“For what credit is it if, when you are beaten for your faults, you take it patiently? But when you do good and suffer, if you take it patiently, this is commendable before God.”
For what credit is it if, when you are beaten for your faults, you take it patiently?
This verse gives us two ways we may suffer in our job. The first way we can suffer from our job is to suffer for our faults.
The word “credit” means reputation, fame, or good report. The issue here is our reputation.
“Beaten” means to strike with the fist, pummel. Masters often beat house-servants in the Roman Empire. Matthew 26:67 used this term of Christ when the frenzied mob struck him (Isa. 52:14).
Matthew 26:67-68, “Then they spat in His face and beat Him; and others struck Him with the palms of their hands, 68 saying, “Prophesy to us, Christ! Who is the one who struck You?”
“Faults” is literally “sinning.” We sin on the job when we are lazy or do our job sloppily. We sin when we spend too much time talking to other employees or talking about the boss behind his back. There is no glory in suffering for such sins as these.

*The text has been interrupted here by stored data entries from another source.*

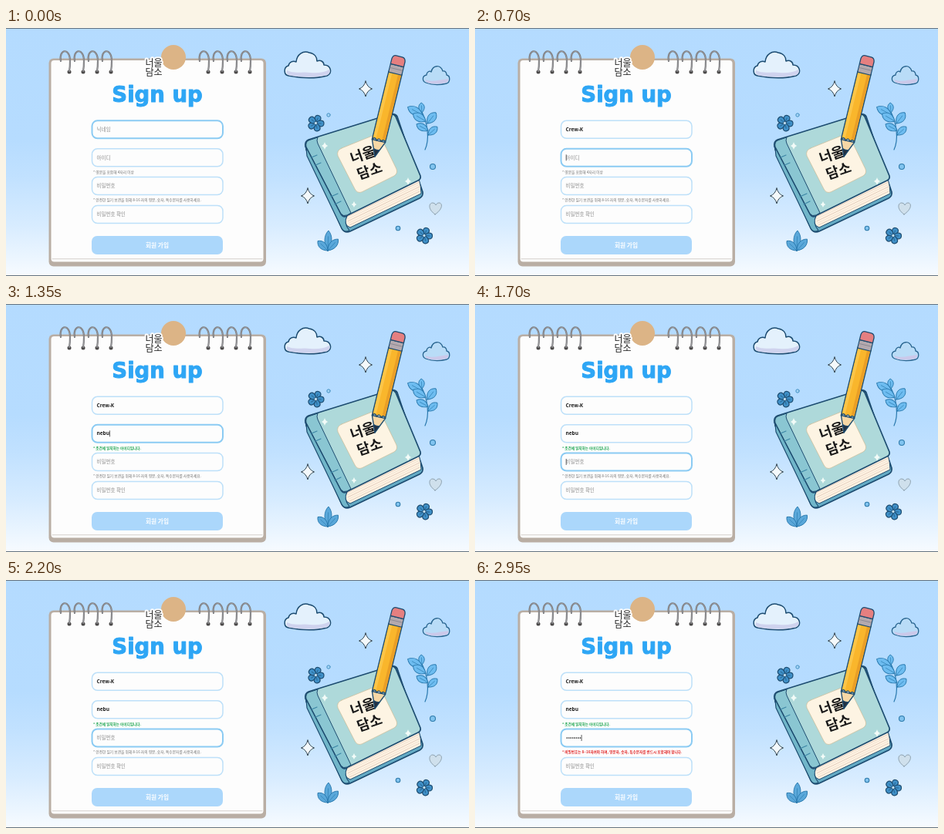
An HTML page with a canvas for the animation above (3 s loop, 600x322 px).

```html
<!DOCTYPE html>
<html lang="ko">
<head>
<meta charset="utf-8">
<title>Sign up</title>
<style>
html, body { margin: 0; width: 100%; height: 100%; overflow: hidden; background: #b6dcff; }
canvas { display: block; width: 600px; height: 322px; }
</style>
</head>
<body>
<canvas id="stage"></canvas>
<script>
const W = 600, H = 322, LOOP = 3000;
const KR = '"Noto Sans CJK KR", "Noto Sans", sans-serif';
const LATIN = '"Noto Sans", "Open Sans", sans-serif';
const INK = '#1d4c70';
const canvas = document.getElementById('stage');
const dpr = window.devicePixelRatio || 1;

function makeLayer(c) {
  c.width = W * dpr;
  c.height = H * dpr;
  const g = c.getContext('2d');
  g.scale(dpr, dpr);
  g.lineJoin = g.lineCap = 'round';
  g.textBaseline = 'middle';
  return g;
}
const screen = makeLayer(canvas);
const backdrop = document.createElement('canvas');
let g = makeLayer(backdrop);

// ---- helpers
function paint(path, fill, stroke, width = 1) {
  if (fill) { g.fillStyle = fill; g.fill(path); }
  if (stroke) { g.strokeStyle = stroke; g.lineWidth = width; g.stroke(path); }
}
const shape = (d, fill, stroke, width) => paint(new Path2D(d), fill, stroke, width);

function box(x, y, w, h, r, fill, stroke, width) {
  const p = new Path2D();
  p.roundRect(x, y, w, h, r);
  paint(p, fill, stroke, width);
}
function dot(x, y, r, fill, stroke, width) {
  const p = new Path2D();
  p.arc(x, y, r, 0, Math.PI * 2);
  paint(p, fill, stroke, width);
}
function label(s, x, y, size, color, weight = 400, family = KR, align = 'left') {
  g.font = `${weight} ${size}px ${family}`;
  g.textAlign = align;
  g.fillStyle = color;
  g.fillText(s, x, y);
  return g.measureText(s).width;
}
function at(x, y, deg, draw) {
  g.save();
  g.translate(x, y);
  g.rotate(deg * Math.PI / 180);
  draw();
  g.restore();
}

// ---- illustration
function sparkle(x, y, r, fill, stroke) {
  const k = r * 0.2;
  at(x, y, 0, () => shape(
    `M0 ${-r}Q${k} ${-k} ${r * .85} 0Q${k} ${k} 0 ${r}Q${-k} ${k} ${-r * .85} 0Q${-k} ${-k} 0 ${-r}Z`,
    fill, stroke, 1));
}
function flower(x, y, r) {
  for (let i = 0; i < 5; i++) {
    at(x, y, i * 72 + 22, () => {
      shape(`M0 0C${-r * .5} ${-r * .35} ${-r * .5} ${-r} 0 ${-r}C${r * .5} ${-r} ${r * .5} ${-r * .35} 0 0Z`, '#3f90c8', INK, 1.2);
      shape(`M0 ${-r * .3}V${-r * .65}`, null, INK, .6);
    });
  }
  dot(x, y, r * .2, '#c4e2f4', INK, .8);
}
function leaf(x, y, deg, len, wide, fill = '#6dbcf0') {
  at(x, y, deg, () => {
    shape(`M0 0C${-wide} ${-len * .35} ${-wide} ${-len * .75} 0 ${-len}C${wide} ${-len * .75} ${wide} ${-len * .35} 0 0Z`, fill, '#2878ad', .9);
    shape(`M0 0V${-len * .7}`, null, '#2878ad', .6);
  });
}
function clouds() {
  shape('M366 62C360 61 359 51 366 49C367 44 372 42 376 44C377 34 385 29 393 32C400 33 403 38 403 43C408 41 412 44 412 48C421 48 424 59 416 62C401 66 381 65 366 62Z', '#e4f1fc', INK, 1.5);
  shape('M364 55C374 60 385 56 394 58C403 59 412 58 419 54C420 58 419 60 415 61.500C401 65 381 64 367 61.500C364 60 363 58 364 55Z', '#cfd3ee');
  shape('M544 71C539 69 539 62 545 61C545 57 549 55 551 57C553 48 563 47 566 56C569 55 571 58 571 61C576 62 576 70 571 72C563 74 552 74 544 71Z', '#b9dcf7', '#28648f', 1.3);
  shape('M543 67C553 71 562 67 573 66Q574 70 570 71.300C561 73 551 73 545 70.500Z', '#cbc9ea');
}
function sprigs() {
  shape('M543 158C549 145 547 124 538 107', null, '#2878ad', 1.2);
  leaf(539, 110, -4, 13, 5);
  leaf(540, 113, -62, 22, 7);
  leaf(544, 121, -60, 19, 7);
  leaf(546, 124, 38, 18, 7);
  leaf(547, 133, -62, 17, 6);
  leaf(547, 139, 48, 16, 6);
  leaf(417, 289, 2, 26, 6, '#5aa8da');
  leaf(417, 289, -46, 18, 6, '#5aa8da');
  leaf(417, 289, 42, 20, 6, '#5aa8da');
}
function book() {
  // back cover, page block, front cover, spine
  shape('M390 149L500 112Q505 111 507 115L540 213Q541 218 536 221L446 264Q439 267 435 260L389 158Z', '#64abc5', INK, 1.7);
  shape('M437 242L535 196Q538 206 538 215L446 259Q437 256 437 242Z', '#fff3e3', INK, 1);
  for (let i = 1; i < 6; i++) {
    shape(`M${440 + i} ${243 + i * 2.6}L${536} ${197 + i * 3}`, null, i % 2 ? '#dcc4b4' : '#eedfce', .8);
  }
  shape('M392 145L498 112Q503 111 505 115L537 192Q538 196 534 198L443 243Q437 246 434 241L388 154Q387 147 392 145Z', '#aed9da', INK, 1.7);
  shape('M392 146L404 142Q402 146 404 150L447 240L442 243Q437 245 434 241L389 154Q388 148 392 146Z', '#8ac6d2', INK, 1);
  shape('M389 155L434 242Q437 247 442 244Q437 253 445 263Q438 266 435 260L390 166Z', '#71b6c9', INK, 1.2);
  shape('M396 168L403 165M401 178L408 175M421 219L430 215M426 229L434 225', null, '#3c86a5', 1.2);
  shape('M435 156L477 139Q483 137 486 142L506 183Q508 189 503 192L461 213Q455 215 452 209L430 166Q428 159 435 156Z', '#fdf4e3', '#cbbf9f', .8);
  at(462, 164, -19, () => label('너울', 0, 0, 18, '#191919', 600, KR, 'center'));
  at(471, 185, -19, () => label('담소', 0, 0, 18, '#191919', 600, KR, 'center'));
  sparkle(413, 153, 5, '#f2fbf8');
  sparkle(521, 199, 5, '#f2fbf8');
  sparkle(451, 229, 4, '#f2fbf8');
}
function pencil() {
  at(478, 167, 13.7, () => {
    shape('M0 0L-8.800 -21H8.800Z', '#f6d7a5', INK, 1.4);
    shape('M0 0L-4 -10Q0 -8 4 -10Z', '#233142', INK, 1);
    shape('M-8.800 -21V-112H8.800V-21Q6 -26 3 -21Q0 -26 -3 -21Q-6 -26 -8.800 -21Z', '#f9b62c', INK, 1.4);
    shape('M-8 -25V-111H-4V-24Z', '#fcc548');
    shape('M4 -24V-111H8.100V-25Z', '#ea9f26');
    box(-8.800, -122, 17.600, 11, 1, '#b4a9ae', INK, 1.2);
    shape('M-8 -117H8', null, '#85838f', .8);
    shape('M-8.800 -122V-129Q-8 -134 -4 -134H4Q8 -134 8.800 -129V-122Z', '#e57f80', INK, 1.3);
  });
}
function decorations() {
  clouds();
  sprigs();
  sparkle(466, 79, 10, '#f4f9fb', '#32444f');
  sparkle(391, 218, 10, '#f4f9fb', '#32444f');
  flower(401.500, 123.500, 10.500);
  flower(542, 269.500, 10.500);
  dot(418, 113, 2.2, '#a5d5f7', '#3a8abb', .9);
  dot(553, 180, 3.5, '#80c3ef', '#2f7bab', 1.1);
  dot(508, 260, 2.8, '#80c3ef', '#2f7bab', 1.1);
  shape('M556 242C546 235 548 227 553 227Q556 227 557 230Q559 226 562 227C567 229 564 237 556 242Z', '#cfe0ec', '#8fa3b1', 1);
}

// ---- notebook
function ring(x) {
  dot(x, 57, 2.500, '#4c4a4a');
  const d = `M${x - 11} 43C${x - 14} 27 ${x + 1} 25 ${x + 1} 43Q${x + 1} 51 ${x} 56`;
  shape(d, null, '#77777a', 2.2);
  shape(d, null, '#a5a5a8', .8);
}
function notebook() {
  box(55.500, 39.500, 281.500, 270, 6, '#b9aea4');
  box(58.500, 42, 275, 261.500, 4, '#fdfdfd');
  shape('M60 299.800H332', null, '#d3cfcb', 1);
  for (let i = 0; i < 4; i++) {
    ring(82 + i * 18);
    ring(262 + i * 18);
  }
  dot(217, 38, 16, '#dcb486');
  const lines = ['너울', '담소'];
  g.font = `500 12px ${KR}`;
  g.textAlign = 'center';
  g.strokeStyle = '#fdfdfd';
  g.lineWidth = 4;
  lines.forEach((s, i) => g.strokeText(s, 191.500, 45 + i * 12));
  lines.forEach((s, i) => label(s, 191.500, 45 + i * 12, 12, '#222', 500, KR, 'center'));

  g.textBaseline = 'alphabetic';
  label('Sign up', 196, 96, 27.500, '#2ea6f5', 700, '"DejaVu Sans", Inter, sans-serif', 'center');
  g.strokeStyle = '#2ea6f5';
  g.lineWidth = 1;
  g.strokeText('Sign up', 196, 96);
  g.textBaseline = 'middle';

  box(111, 270, 170, 24, 7, '#abd7fb');
  label('회원 가입', 196, 282, 7.700, '#fff', 700, KR, 'center');
}
function drawBackdrop() {
  const sky = g.createLinearGradient(0, 0, 0, H);
  sky.addColorStop(0, '#b4dbff');
  sky.addColorStop(.45, '#b6dcff');
  sky.addColorStop(.6, '#c1e1ff');
  sky.addColorStop(.8, '#d8ecff');
  sky.addColorStop(1, '#f7fbff');
  g.fillStyle = sky;
  g.fillRect(0, 0, W, H);
  g.fillStyle = '#65737f';
  g.fillRect(0, 0, W, 1);
  g.fillRect(0, H - 1, W, 1);
  decorations();
  book();
  pencil();
  notebook();
}

// ---- form
const GRAY = '#6f6f6f', RED = '#e02424', GREEN = '#16a34a';
const hints = {
  id: ['* 영문을 포함해 4자리 이상', GRAY, 400],
  idBad: ['* 아이디는 4글자 이상이며 영문과 숫자로만 이루어져야 합니다.', RED, 600],
  idGood: ['* 조건에 일치하는 아이디입니다.', GREEN, 600],
  pw: ['* 안전한 일기 보관을 위해 8-16 자의 영문, 숫자, 특수문자를 사용하세요.', GRAY, 400],
  pwBad: ['* 비밀번호는 8~16자여야 하며, 영문자, 숫자, 특수문자를 반드시 포함해야 합니다.', RED, 600]
};
function hint(key, y) {
  const [s, color, weight] = hints[key];
  label(s, 113, y, weight > 400 ? 4.6 : 4.75, color, weight);
}
const typed = (t, start, step, max) =>
  Math.max(0, Math.min(max, Math.floor((t - start) / step) + 1));

function field(y, placeholder, value, focus, caret, masked) {
  box(111.500, y + .5, 169.500, 23, 7, '#fdfdfd', focus ? '#8bcbf3' : '#bde0f9', focus ? 2 : 1.5);
  const mid = y + 12;
  let end = 117.500;
  if (!value) label(placeholder, 117.500, mid, 6.500, '#8c8c8c');
  else if (masked) {
    for (let i = 0; i < value.length; i++) dot(119.300 + i * 2.450, mid, .85, '#222');
    end += value.length * 2.450 + .3;
  } else end += label(value, 117.500, mid, 6.500, '#222', 600, LATIN);
  if (caret) {
    g.fillStyle = '#222';
    g.fillRect(end + .3, mid - 4, .7, 8);
  }
}
function drawForm(t) {
  const focus = t < 700 ? 0 : t < 1450 ? 1 : 2;
  const nick = 'Crew-K'.slice(0, typed(t, 50, 65, 6));
  const id = 'nebu'.slice(0, typed(t, 950, 100, 4));
  const pw = '*'.repeat(typed(t, 2250, 100, 8));
  const caret = t >= 50 && !(t >= 1950 && t < 2250);
  field(119.800, '닉네임', nick, focus === 0, caret && focus === 0);
  field(156.300, '아이디', id, focus === 1, caret && focus === 1);
  field(193, '비밀번호', pw, focus === 2, caret && focus === 2, true);
  field(230, '비밀번호 확인', '', false, false);
  hint(id.length === 4 ? 'idGood' : id ? 'idBad' : 'id', 187);
  hint(pw ? 'pwBad' : 'pw', 223);
}

drawBackdrop();
g = screen;
function frame() {
  g.drawImage(backdrop, 0, 0, W, H);
  drawForm(performance.now() % LOOP);
  requestAnimationFrame(frame);
}
frame();
</script>
</body>
</html>
```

If we blow it and the boss demotes us, there is no value to that kind of suffering. That is not suffering for the Lord Jesus. That is suffering for our own mistakes.
“Take it patiently” means to endure or stand it. The lot of many slaves was physical abuse. In our day, this would not preclude an effort to change our job situation, working conditions, or even the job itself. It does rule out sharp retort or getting even. Seething or sulking is not the biblical way of solving the problem.
The point is this: “What good is it if people pummel us for our sinning and take this patiently?” What credit is it to us if our employer disciplines us for doing wrong?
There is no credit to the house-slave if the master beats him for stealing. He has it coming. The credit comes only in undeserved suffering. Deserved suffering is divine discipline. Under grace, no believer ever really gets what he deserves even when God disciplines us. There is no credit to the house-slave if the master beats him for stealing. He has it coming. The credit comes only in undeserved suffering. Deserved suffering is divine discipline. Under grace, no believer ever really gets what he deserves even when God disciplines us.
To be reprimanded for our mistakes or sins is no honor.
If we blow it at work, we have no ground to complain about the consequences that may come. We should not cast blame on our employer. Why should we become surly or refuse to work? We had it coming to us. We asked for it. That is not grace. Our employer has every reason to demote or fire us.
Some Christians have a persecution complex. They look for reasons in their employer’s attitude that are not there. Many people think that they are suffering for the Lord Jesus on the job when, in reality, they suffer because they blew it. If they had been a better worker, they would not get into that mess. There is no glory in that kind of suffering.